Prompt =>
Your task is to copy the stretch of lines in the records below that begins with the line containing "border-right: 1px solid" and ends with the line containing "<h2>Product</h2>", exactly as written, with nothing added.

Source texts of formatted documents =>
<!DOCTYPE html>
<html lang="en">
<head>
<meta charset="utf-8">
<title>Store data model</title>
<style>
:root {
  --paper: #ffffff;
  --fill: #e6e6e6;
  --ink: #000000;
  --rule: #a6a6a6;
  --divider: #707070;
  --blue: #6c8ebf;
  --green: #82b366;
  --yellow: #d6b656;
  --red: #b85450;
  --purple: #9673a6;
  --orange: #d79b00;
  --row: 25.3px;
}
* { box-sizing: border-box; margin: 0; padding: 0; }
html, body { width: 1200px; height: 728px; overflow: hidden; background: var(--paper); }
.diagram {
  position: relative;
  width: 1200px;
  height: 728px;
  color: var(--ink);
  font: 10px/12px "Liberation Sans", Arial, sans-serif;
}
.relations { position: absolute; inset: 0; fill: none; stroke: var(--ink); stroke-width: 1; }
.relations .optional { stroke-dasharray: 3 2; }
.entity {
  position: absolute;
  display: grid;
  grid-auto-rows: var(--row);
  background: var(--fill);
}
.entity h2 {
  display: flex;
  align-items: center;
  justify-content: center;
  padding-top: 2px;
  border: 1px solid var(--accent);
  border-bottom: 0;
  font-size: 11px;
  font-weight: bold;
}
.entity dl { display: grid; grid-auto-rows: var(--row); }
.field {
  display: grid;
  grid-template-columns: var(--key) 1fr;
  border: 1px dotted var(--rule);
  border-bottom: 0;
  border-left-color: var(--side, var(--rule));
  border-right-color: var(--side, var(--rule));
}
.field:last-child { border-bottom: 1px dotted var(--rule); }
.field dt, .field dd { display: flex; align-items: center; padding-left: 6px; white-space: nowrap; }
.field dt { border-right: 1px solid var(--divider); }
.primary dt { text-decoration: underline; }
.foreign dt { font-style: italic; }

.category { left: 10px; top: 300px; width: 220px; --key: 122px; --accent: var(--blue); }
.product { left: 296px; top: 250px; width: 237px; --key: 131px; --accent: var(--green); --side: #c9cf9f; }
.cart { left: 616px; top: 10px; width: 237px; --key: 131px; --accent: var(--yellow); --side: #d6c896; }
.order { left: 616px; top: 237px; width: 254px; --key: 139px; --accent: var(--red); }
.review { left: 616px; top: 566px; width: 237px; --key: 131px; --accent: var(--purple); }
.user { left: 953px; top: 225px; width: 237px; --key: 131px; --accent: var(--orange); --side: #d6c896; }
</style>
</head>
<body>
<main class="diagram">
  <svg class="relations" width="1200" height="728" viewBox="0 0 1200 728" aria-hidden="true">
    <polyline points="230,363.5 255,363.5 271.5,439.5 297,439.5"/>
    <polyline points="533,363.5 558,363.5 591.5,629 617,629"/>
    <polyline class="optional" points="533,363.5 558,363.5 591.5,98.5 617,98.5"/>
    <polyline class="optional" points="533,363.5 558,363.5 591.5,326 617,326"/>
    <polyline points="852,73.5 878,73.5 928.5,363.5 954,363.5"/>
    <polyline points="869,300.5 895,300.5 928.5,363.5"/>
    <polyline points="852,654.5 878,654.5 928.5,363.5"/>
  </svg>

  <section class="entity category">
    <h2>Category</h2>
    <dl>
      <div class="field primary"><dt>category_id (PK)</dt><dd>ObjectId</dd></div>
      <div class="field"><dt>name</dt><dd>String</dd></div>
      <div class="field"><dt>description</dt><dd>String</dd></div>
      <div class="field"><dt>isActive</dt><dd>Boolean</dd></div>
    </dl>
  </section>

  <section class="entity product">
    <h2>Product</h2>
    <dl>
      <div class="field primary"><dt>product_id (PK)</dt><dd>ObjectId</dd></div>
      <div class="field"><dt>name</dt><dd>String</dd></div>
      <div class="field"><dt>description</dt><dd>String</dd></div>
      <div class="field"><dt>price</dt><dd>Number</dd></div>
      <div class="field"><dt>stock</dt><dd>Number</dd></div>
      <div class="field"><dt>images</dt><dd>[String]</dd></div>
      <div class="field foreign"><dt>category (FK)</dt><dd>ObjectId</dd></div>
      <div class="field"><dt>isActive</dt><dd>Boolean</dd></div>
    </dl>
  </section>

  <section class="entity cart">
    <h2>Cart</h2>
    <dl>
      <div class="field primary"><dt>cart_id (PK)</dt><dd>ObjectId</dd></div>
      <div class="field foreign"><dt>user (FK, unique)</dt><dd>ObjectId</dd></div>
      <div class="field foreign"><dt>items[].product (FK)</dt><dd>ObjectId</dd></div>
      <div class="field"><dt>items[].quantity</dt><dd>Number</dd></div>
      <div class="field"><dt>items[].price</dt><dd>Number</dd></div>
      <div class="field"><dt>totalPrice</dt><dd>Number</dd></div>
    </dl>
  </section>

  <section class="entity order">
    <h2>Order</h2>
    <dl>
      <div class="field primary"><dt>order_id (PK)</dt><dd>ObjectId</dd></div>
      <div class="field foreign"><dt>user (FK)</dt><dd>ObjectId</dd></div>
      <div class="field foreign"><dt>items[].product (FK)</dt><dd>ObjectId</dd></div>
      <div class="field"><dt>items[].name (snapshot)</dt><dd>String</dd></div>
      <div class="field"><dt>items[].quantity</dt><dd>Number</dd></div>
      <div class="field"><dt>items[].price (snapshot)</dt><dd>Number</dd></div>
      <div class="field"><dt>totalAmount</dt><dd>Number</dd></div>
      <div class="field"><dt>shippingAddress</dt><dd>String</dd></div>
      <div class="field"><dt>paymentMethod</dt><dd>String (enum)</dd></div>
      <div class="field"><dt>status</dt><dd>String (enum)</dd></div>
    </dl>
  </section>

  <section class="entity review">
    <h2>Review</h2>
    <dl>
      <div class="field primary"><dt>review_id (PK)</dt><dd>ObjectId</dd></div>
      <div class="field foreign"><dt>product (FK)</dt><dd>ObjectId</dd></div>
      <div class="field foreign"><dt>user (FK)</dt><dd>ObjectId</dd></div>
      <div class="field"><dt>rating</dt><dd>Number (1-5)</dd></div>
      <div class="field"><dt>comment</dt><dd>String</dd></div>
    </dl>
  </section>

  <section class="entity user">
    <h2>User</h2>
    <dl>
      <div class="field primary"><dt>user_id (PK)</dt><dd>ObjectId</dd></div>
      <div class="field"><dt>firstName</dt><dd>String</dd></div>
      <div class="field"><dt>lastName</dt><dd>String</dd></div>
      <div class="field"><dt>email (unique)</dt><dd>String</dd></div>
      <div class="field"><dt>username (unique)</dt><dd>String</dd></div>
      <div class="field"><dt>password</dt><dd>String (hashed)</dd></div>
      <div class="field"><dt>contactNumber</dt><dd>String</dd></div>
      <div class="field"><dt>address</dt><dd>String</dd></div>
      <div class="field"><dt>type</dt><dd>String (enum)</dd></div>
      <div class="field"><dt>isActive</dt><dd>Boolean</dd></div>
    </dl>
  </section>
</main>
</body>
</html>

Written answer =>
.field dt { border-right: 1px solid var(--divider); }
.primary dt { text-decoration: underline; }
.foreign dt { font-style: italic; }

.category { left: 10px; top: 300px; width: 220px; --key: 122px; --accent: var(--blue); }
.product { left: 296px; top: 250px; width: 237px; --key: 131px; --accent: var(--green); --side: #c9cf9f; }
.cart { left: 616px; top: 10px; width: 237px; --key: 131px; --accent: var(--yellow); --side: #d6c896; }
.order { left: 616px; top: 237px; width: 254px; --key: 139px; --accent: var(--red); }
.review { left: 616px; top: 566px; width: 237px; --key: 131px; --accent: var(--purple); }
.user { left: 953px; top: 225px; width: 237px; --key: 131px; --accent: var(--orange); --side: #d6c896; }
</style>
</head>
<body>
<main class="diagram">
  <svg class="relations" width="1200" height="728" viewBox="0 0 1200 728" aria-hidden="true">
    <polyline points="230,363.5 255,363.5 271.5,439.5 297,439.5"/>
    <polyline points="533,363.5 558,363.5 591.5,629 617,629"/>
    <polyline class="optional" points="533,363.5 558,363.5 591.5,98.5 617,98.5"/>
    <polyline class="optional" points="533,363.5 558,363.5 591.5,326 617,326"/>
    <polyline points="852,73.5 878,73.5 928.5,363.5 954,363.5"/>
    <polyline points="869,300.5 895,300.5 928.5,363.5"/>
    <polyline points="852,654.5 878,654.5 928.5,363.5"/>
  </svg>

  <section class="entity category">
    <h2>Category</h2>
    <dl>
      <div class="field primary"><dt>category_id (PK)</dt><dd>ObjectId</dd></div>
      <div class="field"><dt>name</dt><dd>String</dd></div>
      <div class="field"><dt>description</dt><dd>String</dd></div>
      <div class="field"><dt>isActive</dt><dd>Boolean</dd></div>
    </dl>
  </section>

  <section class="entity product">
    <h2>Product</h2>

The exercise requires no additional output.